    The officer wasn’t “using” her squad car when she exited the vehicle to help the underinsured driver, who was stuck behind a pedestrian walkway near baggage claim. But was she “using” the underinsured vehicle by assisting its reentry into traffic?

    In Jackson v. Wisconsin County Mutual Ins. Co., 2012AP1644 (April 23, 2013), a three-judge panel for the District I Wisconsin Court of Appeals answered in the affirmative, reversing a lower court decision that granted summary judgment to the insurer.

    “We hold that the policy’s phrase ‘while using an automobile within the scope of his or her employment or authority’ does not require that the insured be using one of the automobiles for which the policy was issued,” wrote Judge Ralph Adam Fine.

    Also, it did not matter that deputy sheriff Rachelle Jackson was on foot, the panel ruled, because “using an automobile” under the policy included “driving, operating, manipulating, riding in and any other use,” which follows the definition of “using” found at Wis. Stat. section 632.32(2)(h) of Wisconsin’s auto insurance law.

    “No Wisconsin published decision has set the parameters of what the word ‘manipulating … and any other use” means in the context of this case,” Judge Fine wrote. “Nevertheless, Wisconsin has broadly defined ‘use.’”

    The panel noted that courts must consider a vehicle’s connection with the activities giving rise to the injury, and whether parties to an insurance policy could reasonably contemplate the risk.

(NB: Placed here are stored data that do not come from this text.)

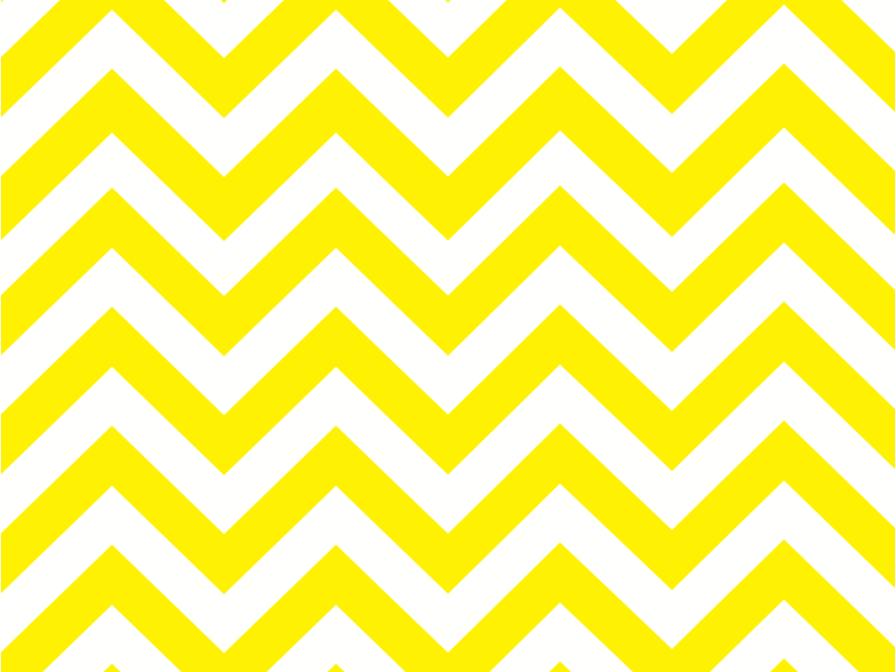
Give the GLSL for this pattern, as a Shadertoy shader.

```glsl
// Draws bold yellow chevron stripes on white, with slight hand-set unevenness.

const vec3 YELLOW = vec3(0.995, 0.945, 0.008);
const vec3 WHITE = vec3(1.0, 1.0, 0.995);

// Lengths are fractions of the canvas height, measured down from the top.
const float ZIGZAGS = 4.0;      // repeats across the width
const float PITCH = 0.1771;     // spacing of stripes
const float RISE = 0.1615;      // height from valley to peak
const float FIRST_PEAK = 0.1007;
const float THICKNESS = 0.0894;
const float EXTRA = 0.0058;     // added to the heavier stripes
const float MARGIN = 0.0014;    // thin white border at the sides

// Triangle wave: 1 at the valleys, 0 at the peaks.
float zigzag(float x, float count) {
    return 2.0 * abs(fract(x * count) - 0.5);
}

// Gentle lift of the stripes toward the right side.
float drift(float x) {
    return 0.0014 - 0.0078 * smoothstep(0.4, 0.9, x);
}

// Stripes 0 and -2 are a little heavier than the rest.
float stripeThickness(float index) {
    bool heavy = abs(abs(index + 1.0) - 1.0) < 0.5;
    return THICKNESS + (heavy ? EXTRA : 0.0);
}

// Signed vertical distance to the nearest stripe, negative inside.
float stripeDistance(float y, float pitch) {
    float gap = 0.5 * (pitch - THICKNESS);
    float index = floor((y + gap) / pitch);
    float halfWidth = 0.5 * stripeThickness(index);
    return abs(y - index * pitch - halfWidth) - halfWidth;
}

// Antialiased coverage of the region where the distance is negative.
float coverage(float dist, float blur) {
    return 1.0 - smoothstep(-blur, blur, dist);
}

void mainImage(out vec4 fragColor, in vec2 fragCoord) {
    vec2 uv = fragCoord / iResolution.xy;
    float aspect = iResolution.x / iResolution.y;
    float pixel = 1.0 / iResolution.y;

    // Straighten the zigzag so that the stripes become level bands.
    float topEdge = FIRST_PEAK + RISE * zigzag(uv.x, ZIGZAGS) + drift(uv.x);
    float dist = stripeDistance(1.0 - uv.y - topEdge, PITCH);

    // Turn vertical distance into distance across the slanted edge.
    float slope = 2.0 * RISE * ZIGZAGS / aspect;
    dist *= inversesqrt(1.0 + slope * slope);

    float sideGap = min(uv.x, 1.0 - uv.x) * aspect;
    float ink = coverage(dist, pixel) * coverage(MARGIN - sideGap, 0.5 * pixel);
    fragColor = vec4(mix(WHITE, YELLOW, ink), 1.0);
}
```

    “Here, Jackson was ‘using’ the underinsured-driver’s car because her injuries directly ‘flowed from’ and ‘grew out of’ her helping the driver safely re-enter traffic – a responsibility that was obviously within the scope of her employment,” wrote Judge Fine, distinguishing other cases in which the injury did not flow from vehicle use.

    For instance, the panel cited other cases in which the injury was not “sufficiently connected” to use of the vehicle, including one where a minor driver stabbed an officer while the officer reached for partially hidden beer bottles within the vehicle.